The stratigraphic revision of the southern coastal Ecuadorian series makes possible the reconstruction of the pre-collision history of the Caribbean plateau accreted to the Ecuadorian margin. The Coniacian age of the oceanic basement (Piñón Fm) indicates that the latter is part of the Caribbean oceanic plateau. It is overlain by the Calentura Fm, which comprises from base to top: (i) 20 to 200 m of lavas and volcanic breccias of arc affinity (Las Orquídeas Mb), (ii) siliceous, organic rich black limestones of (middle?) Coniacian age, (iii) red, radiolarian rich, calcareous cherts ascribed to the Santonian-early Campanian, and (iv) marls, greywackes and island arc tuffs of Mid Campanian age. The latter are overlain by volcaniclastic turbidites of Mid to Late Campanian age (Cayo Fm), coeval to the Campanian-Maastrichtian island arc series locate farther west (San Lorenzo Fm).

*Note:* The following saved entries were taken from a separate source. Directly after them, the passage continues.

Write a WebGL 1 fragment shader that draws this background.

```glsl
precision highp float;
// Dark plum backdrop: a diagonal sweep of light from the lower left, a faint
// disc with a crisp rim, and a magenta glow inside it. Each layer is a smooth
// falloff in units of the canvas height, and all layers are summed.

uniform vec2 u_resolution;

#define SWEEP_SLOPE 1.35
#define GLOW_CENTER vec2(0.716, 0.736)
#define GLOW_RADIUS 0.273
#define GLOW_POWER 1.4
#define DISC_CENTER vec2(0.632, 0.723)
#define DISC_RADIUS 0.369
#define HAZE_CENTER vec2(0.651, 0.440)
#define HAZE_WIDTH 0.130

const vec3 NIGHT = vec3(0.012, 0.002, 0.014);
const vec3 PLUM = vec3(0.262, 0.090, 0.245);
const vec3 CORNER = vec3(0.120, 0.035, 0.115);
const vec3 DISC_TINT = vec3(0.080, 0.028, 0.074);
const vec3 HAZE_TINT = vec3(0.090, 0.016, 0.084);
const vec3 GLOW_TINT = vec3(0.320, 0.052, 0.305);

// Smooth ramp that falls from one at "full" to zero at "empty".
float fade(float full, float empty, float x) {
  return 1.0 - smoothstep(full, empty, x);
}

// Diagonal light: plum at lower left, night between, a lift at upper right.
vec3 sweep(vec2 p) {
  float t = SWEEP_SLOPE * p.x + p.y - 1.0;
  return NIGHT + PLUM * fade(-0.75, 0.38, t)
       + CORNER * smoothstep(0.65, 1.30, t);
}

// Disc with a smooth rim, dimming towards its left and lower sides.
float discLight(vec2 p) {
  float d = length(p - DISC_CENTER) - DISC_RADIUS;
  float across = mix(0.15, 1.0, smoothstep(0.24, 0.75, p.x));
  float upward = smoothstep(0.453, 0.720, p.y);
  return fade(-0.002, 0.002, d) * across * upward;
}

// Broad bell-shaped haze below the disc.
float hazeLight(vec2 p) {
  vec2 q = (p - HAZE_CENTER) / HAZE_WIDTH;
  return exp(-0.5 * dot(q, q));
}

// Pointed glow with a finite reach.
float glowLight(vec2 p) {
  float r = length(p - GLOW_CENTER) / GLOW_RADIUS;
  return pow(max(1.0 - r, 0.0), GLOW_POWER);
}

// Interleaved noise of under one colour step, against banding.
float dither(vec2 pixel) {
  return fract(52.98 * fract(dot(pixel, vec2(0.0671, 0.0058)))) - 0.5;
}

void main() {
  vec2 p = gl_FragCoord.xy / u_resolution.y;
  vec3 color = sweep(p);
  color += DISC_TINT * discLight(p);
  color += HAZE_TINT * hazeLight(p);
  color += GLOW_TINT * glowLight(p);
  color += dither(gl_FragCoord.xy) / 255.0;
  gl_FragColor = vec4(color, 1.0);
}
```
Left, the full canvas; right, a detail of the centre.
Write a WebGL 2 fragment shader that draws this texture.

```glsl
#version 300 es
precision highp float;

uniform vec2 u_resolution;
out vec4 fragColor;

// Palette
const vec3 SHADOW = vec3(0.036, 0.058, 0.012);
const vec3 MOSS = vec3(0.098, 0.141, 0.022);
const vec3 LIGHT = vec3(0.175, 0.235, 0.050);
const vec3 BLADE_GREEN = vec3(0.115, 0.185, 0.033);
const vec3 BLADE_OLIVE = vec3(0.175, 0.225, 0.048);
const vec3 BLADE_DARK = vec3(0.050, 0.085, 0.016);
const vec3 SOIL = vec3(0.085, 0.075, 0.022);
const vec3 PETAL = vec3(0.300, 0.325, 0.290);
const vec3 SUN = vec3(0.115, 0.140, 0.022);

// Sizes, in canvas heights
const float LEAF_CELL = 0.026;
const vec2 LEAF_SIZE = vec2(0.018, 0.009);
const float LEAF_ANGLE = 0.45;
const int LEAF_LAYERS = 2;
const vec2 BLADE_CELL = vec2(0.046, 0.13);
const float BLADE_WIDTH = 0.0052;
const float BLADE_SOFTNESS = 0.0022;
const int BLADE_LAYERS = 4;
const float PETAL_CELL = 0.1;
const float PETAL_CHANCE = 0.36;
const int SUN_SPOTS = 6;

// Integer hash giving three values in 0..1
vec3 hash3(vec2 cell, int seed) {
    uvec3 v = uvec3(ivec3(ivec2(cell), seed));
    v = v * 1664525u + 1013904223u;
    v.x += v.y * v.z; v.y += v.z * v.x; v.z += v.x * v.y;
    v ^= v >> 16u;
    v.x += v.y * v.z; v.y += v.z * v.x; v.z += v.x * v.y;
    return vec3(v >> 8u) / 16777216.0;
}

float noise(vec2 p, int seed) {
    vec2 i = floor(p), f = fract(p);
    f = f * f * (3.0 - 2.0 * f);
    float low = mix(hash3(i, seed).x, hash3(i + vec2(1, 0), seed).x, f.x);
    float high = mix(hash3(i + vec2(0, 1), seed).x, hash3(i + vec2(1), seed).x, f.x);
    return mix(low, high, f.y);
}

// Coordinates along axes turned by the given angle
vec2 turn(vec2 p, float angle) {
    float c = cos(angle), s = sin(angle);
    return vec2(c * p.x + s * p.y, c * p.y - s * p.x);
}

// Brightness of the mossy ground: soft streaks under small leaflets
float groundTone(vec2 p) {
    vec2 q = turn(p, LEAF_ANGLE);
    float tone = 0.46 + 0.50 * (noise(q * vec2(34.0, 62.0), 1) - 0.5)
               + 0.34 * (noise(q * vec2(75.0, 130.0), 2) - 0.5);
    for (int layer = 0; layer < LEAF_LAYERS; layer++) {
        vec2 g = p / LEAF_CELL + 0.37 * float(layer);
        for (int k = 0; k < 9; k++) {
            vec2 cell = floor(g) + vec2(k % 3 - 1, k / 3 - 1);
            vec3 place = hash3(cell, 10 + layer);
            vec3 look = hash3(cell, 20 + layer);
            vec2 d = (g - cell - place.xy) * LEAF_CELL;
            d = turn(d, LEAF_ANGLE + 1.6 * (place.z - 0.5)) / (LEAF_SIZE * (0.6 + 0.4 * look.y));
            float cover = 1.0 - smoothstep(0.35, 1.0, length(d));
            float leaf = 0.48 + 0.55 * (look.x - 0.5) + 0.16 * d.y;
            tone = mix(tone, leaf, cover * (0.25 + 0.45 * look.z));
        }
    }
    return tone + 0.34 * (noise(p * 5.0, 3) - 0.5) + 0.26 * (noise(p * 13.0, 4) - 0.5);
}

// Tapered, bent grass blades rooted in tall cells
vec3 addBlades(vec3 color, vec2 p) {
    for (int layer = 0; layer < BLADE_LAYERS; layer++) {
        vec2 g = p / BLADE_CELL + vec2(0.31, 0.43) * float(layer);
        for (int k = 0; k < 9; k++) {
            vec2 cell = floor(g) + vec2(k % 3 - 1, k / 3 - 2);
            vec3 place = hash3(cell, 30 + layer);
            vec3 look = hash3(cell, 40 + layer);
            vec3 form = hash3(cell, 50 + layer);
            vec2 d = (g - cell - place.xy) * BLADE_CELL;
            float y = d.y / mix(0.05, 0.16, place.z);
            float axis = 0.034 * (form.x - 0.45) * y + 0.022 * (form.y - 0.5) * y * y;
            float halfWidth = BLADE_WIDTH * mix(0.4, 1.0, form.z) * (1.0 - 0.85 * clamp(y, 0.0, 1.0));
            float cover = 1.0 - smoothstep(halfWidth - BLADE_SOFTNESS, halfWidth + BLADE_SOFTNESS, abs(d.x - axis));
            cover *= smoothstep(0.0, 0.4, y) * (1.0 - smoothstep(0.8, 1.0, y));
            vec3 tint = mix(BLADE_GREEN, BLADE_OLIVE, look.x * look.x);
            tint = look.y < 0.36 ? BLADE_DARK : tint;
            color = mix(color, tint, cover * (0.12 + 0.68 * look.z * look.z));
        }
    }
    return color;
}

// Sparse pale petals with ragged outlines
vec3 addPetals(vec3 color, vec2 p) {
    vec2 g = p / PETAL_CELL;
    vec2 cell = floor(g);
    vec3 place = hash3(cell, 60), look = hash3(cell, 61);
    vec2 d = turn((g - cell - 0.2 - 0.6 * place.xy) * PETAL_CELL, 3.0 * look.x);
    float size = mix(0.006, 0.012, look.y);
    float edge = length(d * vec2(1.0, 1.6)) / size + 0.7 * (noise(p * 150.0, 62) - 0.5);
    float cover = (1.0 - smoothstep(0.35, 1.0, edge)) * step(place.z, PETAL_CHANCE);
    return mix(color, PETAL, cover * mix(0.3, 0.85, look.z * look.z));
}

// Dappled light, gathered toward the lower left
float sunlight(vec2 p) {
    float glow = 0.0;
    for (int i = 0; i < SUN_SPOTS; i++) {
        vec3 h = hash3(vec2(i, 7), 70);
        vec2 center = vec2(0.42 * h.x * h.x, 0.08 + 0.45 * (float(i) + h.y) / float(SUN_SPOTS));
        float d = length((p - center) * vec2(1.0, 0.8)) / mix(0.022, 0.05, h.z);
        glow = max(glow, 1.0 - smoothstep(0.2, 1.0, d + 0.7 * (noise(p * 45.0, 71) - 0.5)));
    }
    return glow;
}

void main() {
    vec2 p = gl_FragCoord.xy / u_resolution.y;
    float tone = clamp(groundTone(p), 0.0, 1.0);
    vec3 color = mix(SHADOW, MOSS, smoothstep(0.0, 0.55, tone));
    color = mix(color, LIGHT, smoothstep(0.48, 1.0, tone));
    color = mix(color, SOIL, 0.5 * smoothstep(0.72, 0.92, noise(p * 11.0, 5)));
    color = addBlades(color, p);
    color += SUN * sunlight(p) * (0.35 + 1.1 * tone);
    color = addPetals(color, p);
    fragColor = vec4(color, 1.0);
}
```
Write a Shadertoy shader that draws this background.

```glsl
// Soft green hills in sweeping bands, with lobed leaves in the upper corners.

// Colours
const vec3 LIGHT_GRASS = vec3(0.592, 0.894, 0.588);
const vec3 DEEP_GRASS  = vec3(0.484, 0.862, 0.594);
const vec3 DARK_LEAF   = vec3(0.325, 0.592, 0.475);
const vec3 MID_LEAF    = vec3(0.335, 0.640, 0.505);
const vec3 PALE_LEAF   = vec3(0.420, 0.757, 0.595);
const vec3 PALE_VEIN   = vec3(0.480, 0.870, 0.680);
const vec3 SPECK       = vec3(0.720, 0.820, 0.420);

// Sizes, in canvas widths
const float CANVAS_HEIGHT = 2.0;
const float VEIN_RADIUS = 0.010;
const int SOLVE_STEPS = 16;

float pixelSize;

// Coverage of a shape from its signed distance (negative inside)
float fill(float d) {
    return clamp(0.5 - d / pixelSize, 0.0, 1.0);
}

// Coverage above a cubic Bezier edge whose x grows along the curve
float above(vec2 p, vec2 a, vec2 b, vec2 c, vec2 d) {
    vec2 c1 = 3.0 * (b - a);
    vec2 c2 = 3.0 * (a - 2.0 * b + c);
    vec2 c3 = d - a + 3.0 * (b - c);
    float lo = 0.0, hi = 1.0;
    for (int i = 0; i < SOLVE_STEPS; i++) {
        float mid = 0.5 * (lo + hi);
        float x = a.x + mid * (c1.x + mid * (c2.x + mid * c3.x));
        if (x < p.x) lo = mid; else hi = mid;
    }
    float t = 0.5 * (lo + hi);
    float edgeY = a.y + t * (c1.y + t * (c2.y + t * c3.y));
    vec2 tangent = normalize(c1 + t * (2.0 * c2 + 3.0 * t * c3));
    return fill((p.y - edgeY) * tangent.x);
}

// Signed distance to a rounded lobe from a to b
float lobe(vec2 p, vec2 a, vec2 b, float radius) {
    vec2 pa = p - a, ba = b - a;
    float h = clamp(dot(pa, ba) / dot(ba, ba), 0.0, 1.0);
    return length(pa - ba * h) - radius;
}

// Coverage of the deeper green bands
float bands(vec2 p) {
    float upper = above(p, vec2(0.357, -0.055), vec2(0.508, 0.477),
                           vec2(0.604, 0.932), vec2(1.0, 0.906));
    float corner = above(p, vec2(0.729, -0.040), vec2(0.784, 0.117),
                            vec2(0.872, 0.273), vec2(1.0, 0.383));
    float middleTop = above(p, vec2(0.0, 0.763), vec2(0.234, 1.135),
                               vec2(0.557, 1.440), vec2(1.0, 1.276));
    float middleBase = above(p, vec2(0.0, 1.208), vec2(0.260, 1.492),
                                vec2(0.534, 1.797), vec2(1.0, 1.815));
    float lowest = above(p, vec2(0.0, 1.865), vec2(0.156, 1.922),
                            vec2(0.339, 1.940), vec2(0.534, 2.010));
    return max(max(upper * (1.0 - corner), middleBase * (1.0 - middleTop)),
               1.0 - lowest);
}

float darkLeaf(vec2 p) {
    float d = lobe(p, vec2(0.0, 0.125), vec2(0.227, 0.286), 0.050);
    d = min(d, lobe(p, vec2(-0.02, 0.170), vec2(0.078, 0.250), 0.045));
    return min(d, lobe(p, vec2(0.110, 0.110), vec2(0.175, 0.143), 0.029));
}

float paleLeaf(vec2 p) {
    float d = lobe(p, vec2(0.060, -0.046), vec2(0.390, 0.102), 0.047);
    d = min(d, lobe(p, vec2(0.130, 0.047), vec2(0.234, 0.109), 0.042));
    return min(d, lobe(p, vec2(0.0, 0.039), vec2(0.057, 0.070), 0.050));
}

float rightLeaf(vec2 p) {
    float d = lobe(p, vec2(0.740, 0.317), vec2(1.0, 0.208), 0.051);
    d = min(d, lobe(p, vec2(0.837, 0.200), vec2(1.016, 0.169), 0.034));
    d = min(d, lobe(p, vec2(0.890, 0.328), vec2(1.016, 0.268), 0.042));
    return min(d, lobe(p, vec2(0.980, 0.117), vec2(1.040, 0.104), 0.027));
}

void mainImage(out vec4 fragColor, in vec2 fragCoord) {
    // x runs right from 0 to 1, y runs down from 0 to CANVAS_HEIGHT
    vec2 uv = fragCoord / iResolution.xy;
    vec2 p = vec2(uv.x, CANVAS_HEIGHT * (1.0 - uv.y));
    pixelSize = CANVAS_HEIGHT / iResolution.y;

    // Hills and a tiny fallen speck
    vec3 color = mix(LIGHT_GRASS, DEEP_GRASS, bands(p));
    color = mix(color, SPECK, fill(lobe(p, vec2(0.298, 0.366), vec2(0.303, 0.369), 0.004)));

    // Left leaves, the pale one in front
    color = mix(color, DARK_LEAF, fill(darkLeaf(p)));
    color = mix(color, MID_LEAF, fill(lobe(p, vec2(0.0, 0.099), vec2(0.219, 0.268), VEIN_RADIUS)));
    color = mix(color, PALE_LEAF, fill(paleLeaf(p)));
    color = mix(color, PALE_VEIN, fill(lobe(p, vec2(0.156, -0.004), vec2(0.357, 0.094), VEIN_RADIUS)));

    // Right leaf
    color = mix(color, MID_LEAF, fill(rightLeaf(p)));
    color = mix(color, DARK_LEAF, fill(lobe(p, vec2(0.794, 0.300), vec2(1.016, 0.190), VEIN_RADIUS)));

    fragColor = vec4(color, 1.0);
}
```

The Las Orquídeas magmatic unit is interpreted as resulting from the melting of the Caribbean plateau, rather than from an ephemeral subduction process. The transition from coniacian limestones to santonian red cherts would be related to the thermal subsidence of the Caribbean plateau. The uplift of the latter and the development of the San Lorenzo island arc in the Middle Campanian would be due to the collision of the Caribbean plateau with the Mexican margin. Early in the Late Maastrichtian, the collision of the Caribbean plateau with the Ecuadorian margin would have triggered the cessation of the San Lorenzo arc activity. In the Late Paleocene, the Caribbean plateau was split into two terranes: the western Piñón terrane, which collided with the eastern Guaranda terrane.